While reviewing films for the SFFilm Festival, I found some time to just enjoy some old movies. Click a picture’s title to find how you can see one.
A- Almost Famous (2000)
The story would be unbelievable if similar events happened to writer/director Cameron Crowe in his adolescence. In 1973, a 15-year-old boy gets a chance to travel with an up-and-coming rock band while writing about the experience for Rolling Stone. (Magazine editor Ben Fong-Torres doesn’t know that his new reporter is too young to grow a beard.) The too-young reporter gets a major education in deceit, travel, drugs, and you can guess the rest. The cast includes Frances McDormand, Billy Crudup, Kate Hudson, and Zooey Deschanel. Great music throughout.
B+ Young Mr. Lincoln (1939)

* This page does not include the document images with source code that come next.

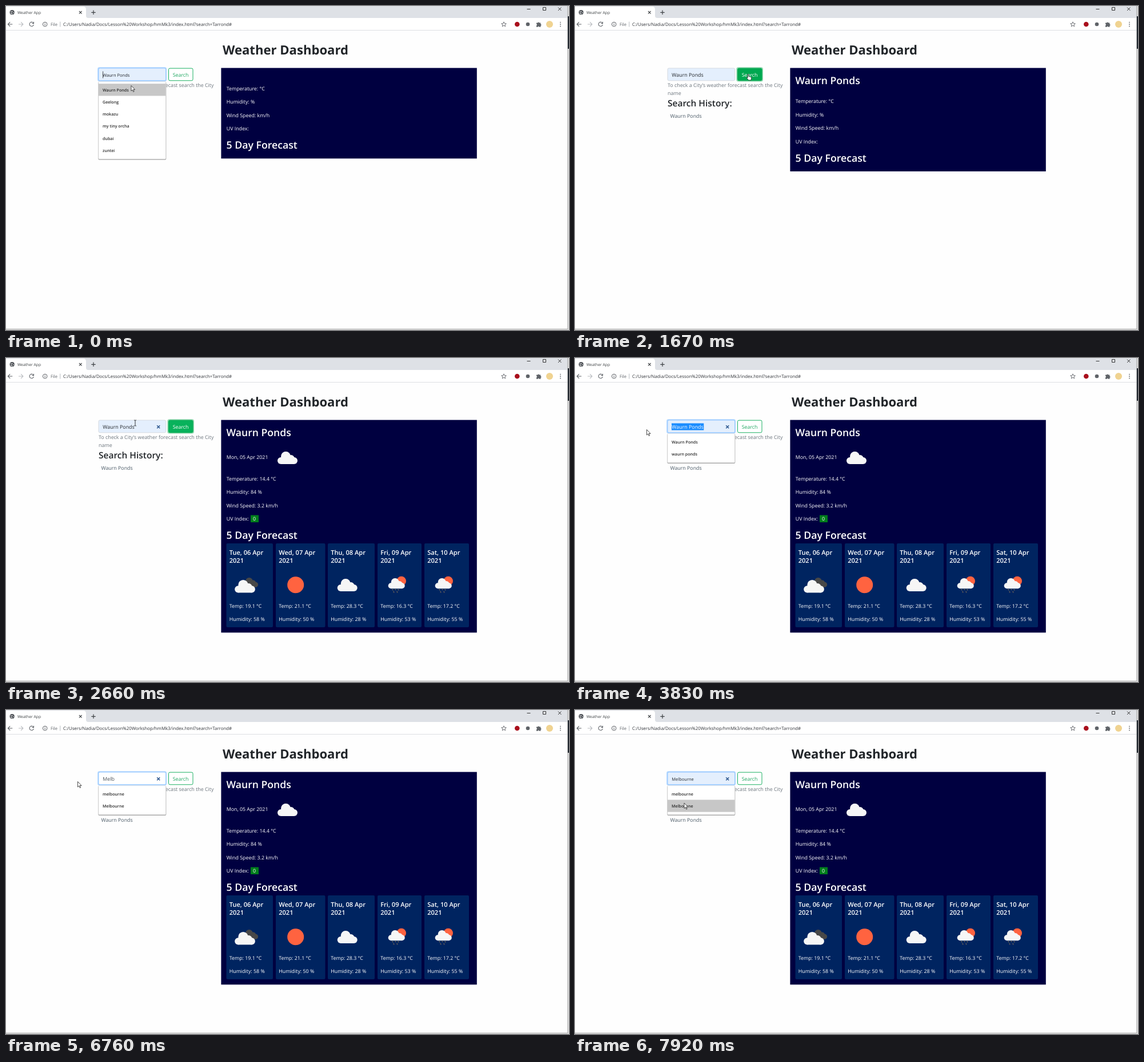
An HTML page for the animation above (8 s loop, 985 by 568 pixels).

```html
<!DOCTYPE html>
<html lang="en">
<head>
<meta charset="utf-8">
<title>Weather App</title>
<style>
  html, body { margin: 0; width: 100%; height: 100%; overflow: hidden; background: #fefefe; }
  svg { display: block; }
  text { font-family: "Open Sans", "Noto Sans", sans-serif; white-space: pre; text-rendering: geometricPrecision; }
</style>
</head>
<body>
<svg id="stage" width="985" height="568" viewBox="0 0 985 568"></svg>
<script>
const NAVY = '#000040', CARD = '#002460', GREEN = '#00a850', INK = '#212529', GREY = '#5f6368';
const PLACE = 'Waurn Ponds';

// y is the middle of the capital letters
const text = (x, y, s, size = 8.85, fill = '#fff', weight = 500) =>
  `<text x="${x}" y="${y + size * 0.357}" font-size="${size}" fill="${fill}" font-weight="${weight}">${s}</text>`;
const rect = (x, y, w, h, fill, more = '') =>
  `<rect x="${x}" y="${y}" width="${w}" height="${h}" fill="${fill}" ${more}/>`;
const circle = (x, y, r, fill, more = '') =>
  `<circle cx="${x}" cy="${y}" r="${r}" fill="${fill}" ${more}/>`;
const line = (d, stroke = GREY, width = 1.1) =>
  `<path d="${d}" fill="none" stroke="${stroke}" stroke-width="${width}"/>`;
const clip = (x, y, w, h, body) =>
  `<svg x="${x}" y="${y}" width="${w}" height="${h}" viewBox="${x} ${y} ${w} ${h}">${body}</svg>`;

const cloud = (x, y, scale = 1, fill = '#f6f6f6') =>
  `<g transform="translate(${x} ${y}) scale(${scale})">` +
  circle(6, 16, 6, fill) + circle(14.5, 8.5, 8.5, fill) + circle(23.5, 12.5, 6.5, fill) +
  circle(29, 16, 6, fill) + rect(6, 10, 23, 12, fill) + '</g>';

const showers = x =>
  circle(x + 23, 391, 8.3, '#ff6340') + cloud(x, 386, 0.83) +
  [[7, 405], [12, 404.5], [17, 405], [9, 409], [15, 409]]
    .map(([dx, y]) => line(`M${x + dx} ${y}l1.4 2.4`, '#5c5a5a', 1.6)).join('');

const icons = {
  broken: x => cloud(x + 20, 385, 0.77, '#484848') + cloud(x + 6, 389, 1.02),
  sun: x => circle(x + 26, 397.7, 14.5, '#ff6340'),
  cloudy: x => cloud(x + 8, 387),
  rain: x => showers(x + 10)
};

const days = [
  [385.5, 81.5, 'Tue, 06 Apr', 'broken', '19.1', 58],
  [472, 86.5, 'Wed, 07 Apr', 'sun', '21.1', 50],
  [563, 82, 'Thu, 08 Apr', 'cloudy', '28.3', 28],
  [650, 77, 'Fri, 09 Apr', 'rain', '16.3', 53],
  [732, 78, 'Sat, 10 Apr', 'rain', '17.2', 55]
];

function dayCard([x, w, date, icon, temp, hum]) {
  const left = x + 5.2;
  return rect(x, 325, w, 147, CARD, 'rx="2"') +
    text(left, 341, date, 11.1, '#fff', 600) + text(left, 355, '2021', 11.1, '#fff', 600) +
    icons[icon](x + 8.7) +
    text(left, 434.5, `Temp: ${temp} °C`) + text(left, 458, `Humidity: ${hum} %`);
}

function browser() {
  return rect(0, 0, 983, 21, '#dee1e6') + rect(0, 21, 983, 21, '#fff') +
    '<path d="M0 1H135q5 0 5 5V17q0 4 4 4H0Z" fill="#fff"/>' +
    rect(0, 42, 983, 0.8, '#d5d8dc') +
    circle(10.7, 11.2, 4.1, '#4d5156') + line('M8 9.5l2.5 1 1.5-1.5M8 12.5l2.5.5.5 1.5M12.5 11.5l1.5.5', '#fff', 1) +
    text(20, 11.3, 'Weather App', 6.75, '#3c4043', 400) +
    line('M128 9l4.6 4.6M132.6 9l-4.6 4.6', '#3c4043', 1.1) +
    line('M149.3 11.3h7.4M153 7.6v7.4', '#3c4043', 1.2) +
    line('M911.5 5.5h6M939.5 2.5h5v5h-5zM966 2.5l5.5 5.5M971.5 2.5l-5.5 5.5', '#222', 0.9) +
    line('M11.3 32H3.5M7.2 28.2L3.4 32l3.8 3.8') +
    line('M22 32h7.8M26.1 28.2l3.8 3.8-3.8 3.8', '#b9bcc0') +
    line('M47.7 29.5A3.7 3.7 0 1 0 48.4 32.8M48.5 27.8v2.8h-2.8') +
    circle(68.2, 32, 3.8, 'none', `stroke="${GREY}"`) + line('M68.2 31.5v2.5M68.2 29.8v1') +
    text(78, 32, 'File', 7.6, GREY, 400) + rect(94.5, 27.5, 0.7, 9, '#9aa0a6') +
    text(100, 32, 'C:/Users/Nadia/Docs/Lesson%20Workshop/hmMk3/index.html?search=Tarrond#', 7.85, '#303338', 400) +
    line('M871 27.8l1.2 2.9 3.1.2-2.4 2 .8 3-2.7-1.7-2.7 1.7.8-3-2.4-2 3.1-.2z', GREY, 0.9) +
    circle(894.3, 32, 4.3, '#a90f1c') + circle(913, 32, 3.3, GREY) +
    '<path d="M928 29.5h2.3a1.5 1.5 0 0 1 2.9 0h2.2v2.3a1.5 1.5 0 0 1 0 2.9v2h-2.3a1.4 1.4 0 0 0-2.7 0H928v-2.5a1.4 1.4 0 0 0 0-2.7z" fill="#5f6368"/>' +
    circle(951, 32, 6, '#f0d391') +
    [28.6, 32, 35.4].map(y => circle(970, y, 0.9, GREY)).join('') +
    rect(982.3, 0, 1, 567, '#9c9c9c') + rect(983.3, 0, 1.7, 568, '#d9d9d9') +
    rect(983, 18, 2, 57, '#20262e') + rect(0, 566, 983, 1, '#8f8f8f');
}

function page() {
  return text(379, 77.3, 'Weather Dashboard', 22.1, INK, 700) +
    text(162, 138.8, 'To check a City’s weather forecast search the City', 8.9, '#6c757d', 400) +
    text(162, 153, 'name', 8.9, '#6c757d', 400);
}

function panel(stage) {
  const shift = [0, 22.5, 67][stage];
  const lines = ['Temperature: ', 'Humidity: ', 'Wind Speed: ', 'UV Index:'];
  const values = stage === 2 ? ['14.4 ', '84 ', '3.2 ', ''] : ['', '', '', ''];
  const units = ['°C', '%', 'km/h', ''];
  let out = rect(376.4, 108.6, 447.4, [158.8, 181.3, 372.8][stage], NAVY);
  if (stage) out += text(385.5, 131, PLACE, 17.6, '#fff', 600);
  lines.forEach((s, i) => out += text(385.7, 144.7 + shift + i * 23.5, s + values[i] + units[i]));
  out += text(385.5, 243.7 + shift, '5 Day Forecast', 17.7, '#fff', 600);
  if (stage === 2) {
    out += text(385.7, 174, 'Mon, 05 Apr 2021') + cloud(475, 164) +
      rect(428, 275.5, 14, 12.5, '#007d1c') + text(432, 282, '0') +
      days.map(dayCard).join('');
  }
  return out;
}

function field(s) {
  const y = 120.9, size = s.preview ? 7.5 : 8.85, ink = s.auto ? '#22262a' : '#495057';
  let out = s.focus ? rect(160.2, 107.2, 120.8, 25, '#b5d8ff', 'rx="3"') : '';
  out += rect(162, 109, 117.7, 21.8, s.auto ? '#e4effd' : '#fff',
    `rx="2.4" stroke="${s.focus ? '#80bdff' : '#ced4da'}" stroke-width=".8"`);
  out += text(169.3, y, s.value, size, ink, 400);
  if (s.select) {
    out += clip(s.select, 114.3, 225.3 - s.select, 12.4,
      rect(169, 114.3, 57, 12.4, '#1a8cff') + text(169.3, y, s.value, size, '#fff', 400));
  }
  if (s.caret) out += rect(s.caret, 114.5, 0.8, 12, '#222');
  if (s.clear) out += line('M264.2 118.3l5 5M269.2 118.3l-5 5', '#2b568f', 1.6);
  return out;
}

function button(s) {
  const ring = s.ring ? rect(282.3, 107.2, 46.7, 25.4, '#93d8b0', 'rx="3.5"') : '';
  return ring + rect(284.5, 109.2, 42.5, 21.6, s.fill, `rx="2.4" stroke="${GREEN}" stroke-width=".9"`) +
    text(291.7, 120.5, 'Search', 8.85, s.fill === '#fff' ? '#21a862' : '#fff', 400);
}

function list(s) {
  const bottom = 141.5 + 21.2 * s.items.length;
  const body = rect(161.3, 133, 119, bottom - 132, '#a8a8a8', 'rx="2"') +
    rect(161.8, 132.4, 117.8, bottom - 132.8, '#fff', 'rx="1.5" stroke="#d4d4d4" stroke-width=".6"') +
    s.items.map((item, i) =>
      (i === s.hover ? rect(162, 136.2 + 21.2 * i, 117.5, 21.3, '#c7c7c7') : '') +
      text(169, 147.2 + 21.2 * i, item, 7.1, '#2b2b2b', 600)).join('');
  return clip(160, 132, 122, s.cut ? 55 : 140, body);
}

const pointers = {
  arrow: '<path d="M0 0V9.5L2.2 7.5 3.7 11 5.2 10.4 3.7 7H6.6Z" fill="#fff" stroke="#222" stroke-width=".8"/>',
  beam: line('M-2-5h1.5l.5.5.5-.5H2M0-4.5v9M-2 5h1.5l.5-.5.5.5H2', '#222', 0.9),
  hand: '<path d="M1.2.7q1-.8 1.7.3V4.5l4 .9q1.100.4.9 1.6L7 11H2.5L-.8 6.8q.3-1.3 2 0Z" fill="#fff" stroke="#222" stroke-width=".8"/>'
};
const pointer = ([kind, x, y]) => `<g transform="translate(${x} ${y})">${pointers[kind]}</g>`;

const recent = [PLACE, 'Geelong', 'mokazu', 'my tiny orcha', 'dubai', 'zuntei'];
const places = [PLACE, 'waurn ponds'];
const startM = ['my tiny orcha', 'my tiny or', 'my tiny orch', 'melbourne', 'Melbourne', 'my tiny'];
const melb = ['melbourne', 'Melbourne'];
const first = { hover: 0, value: 'melbourne' }, second = { hover: 1, value: 'Melbourne' };

// Each entry changes part of the state from its time on.
const timeline = [
  [0, { value: PLACE, preview: true, auto: true, focus: true, caret: 169.3, items: recent, hover: 0,
        fill: '#fff', panel: 0, at: ['arrow', 219, 139.5] }],
  [120, { caret: 0, at: ['arrow', 218, 143] }],
  [400, { items: null, hover: -1, preview: false, clear: true, caret: 225.3, at: ['arrow', 221, 142] }],
  [520, { at: ['beam', 279.5, 125] }],
  [660, { fill: '#2fb86d', at: ['hand', 294, 119] }],
  [810, { fill: GREEN, caret: 0, at: ['hand', 299, 119] }],
  [930, { at: ['hand', 301, 119] }],
  [1210, { focus: false, clear: false, ring: true }],
  [1360, { history: true }],
  [1670, { panel: 1 }],
  [1820, { panel: 2 }],
  [2660, { fill: '#08b25b', clear: true, at: ['beam', 226, 114] }],
  [2780, { fill: '#fff', at: ['beam', 214, 119] }],
  [2900, { at: ['beam', 236, 121] }],
  [3050, { focus: true, ring: false, at: ['beam', 240, 121] }],
  [3170, { items: places }],
  [3320, { select: 197, at: ['beam', 197, 121] }],
  [3440, { select: 169, at: ['beam', 152, 123] }],
  [3560, { at: ['arrow', 126, 122] }],
  [3710, { at: ['arrow', 124, 124.5] }],
  [3830, { at: ['arrow', 125.5, 125.5] }],
  [5590, { value: 'M', auto: false, select: 0, caret: 177.7, items: startM, cut: true }],
  [5730, { cut: false }],
  [5850, { value: 'Me', caret: 182.7, items: melb }],
  [5970, { value: 'Mel', caret: 185 }],
  [6220, { value: 'Melb', caret: 190.4 }],
  [6760, { caret: 0 }],
  [6880, { at: ['arrow', 158, 138] }],
  [7000, { ...first, preview: true, auto: true, at: ['arrow', 203, 144] }],
  [7150, { at: ['arrow', 187, 148] }],
  [7290, { ...second, at: ['arrow', 188, 160] }],
  [7430, { at: ['arrow', 190, 163] }],
  [7550, { ...first, at: ['arrow', 191, 153] }],
  [7680, { at: ['arrow', 191, 151] }],
  [7800, { ...second, at: ['arrow', 191, 160] }],
  [7920, { at: ['arrow', 191, 163] }]
];

const stage = document.getElementById('stage');
const backdrop = rect(0, 0, 985, 568, '#fefefe') + browser() + page();
let shown = -1;

function draw(index) {
  const s = Object.assign({}, ...timeline.slice(0, index + 1).map(e => e[1]));
  stage.innerHTML = backdrop + panel(s.panel) +
    (s.history ? text(162, 170.5, 'Search History:', 15.5, INK, 600) + text(166.5, 193.3, PLACE, 8.8, '#495865', 400) : '') +
    button(s) + field(s) + (s.items ? list(s) : '') + pointer(s.at);
}

function tick() {
  const t = performance.now() % 8000;
  const index = timeline.filter(e => e[0] <= t).length - 1;
  if (index !== shown) draw(shown = index);
  requestAnimationFrame(tick);
}
tick();
</script>
</body>
</html>
```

John Ford serves up a hearty meal of Americana along with providing a murder mystery. Henry Fonda gives a fine performance as a young, self-taught lawyer who would eventually save the Union and help free the slaves. Fonda plays Lincoln as an awkward, shy man with a deep sense of fair play and a good sense of humor. He knows nothing about his destiny, but Alfred Newman’s musical score certainly does. One of the best films made about the man my parents chose for a baby’s name.
B- Planet of the Apes (1968)
Yes, there are many sequels and remakes, none of which I’ve seen, but the first simian sci-fi movie hasn’t aged well. If you don’t know the story, American astronauts splashdown on a planet where people are dumb animals and English-speaking apes run civilization. It’s not so much science fiction than science fable, and you can feel Rod (Twilight Zone) Serling’s work on the screenplay. Charlton Heston plays the human hero among talking apes. And yes, it’s still fun to hear Heston cry out “Take your stinking paws off me, you damn dirty ape!”
C+ The Saphead (1920)
Buster Keaton’s first feature – not as a filmmaker but just an actor – is a major disappointment. The script is based on a Victorian melodrama that was creaky in 1920. Although Keaton plays the romantic lead, he isn’t on screen much, especially in the first half. But when he’s onscreen, he’s somewhat funny. He plays a rich fool who seems to do everything wrong. There’s very little of Keaton’s acrobatics until the end, when he saves the day without knowing what he’s doing. Surprisingly, it was a hit, and helped Keaton to become a major star.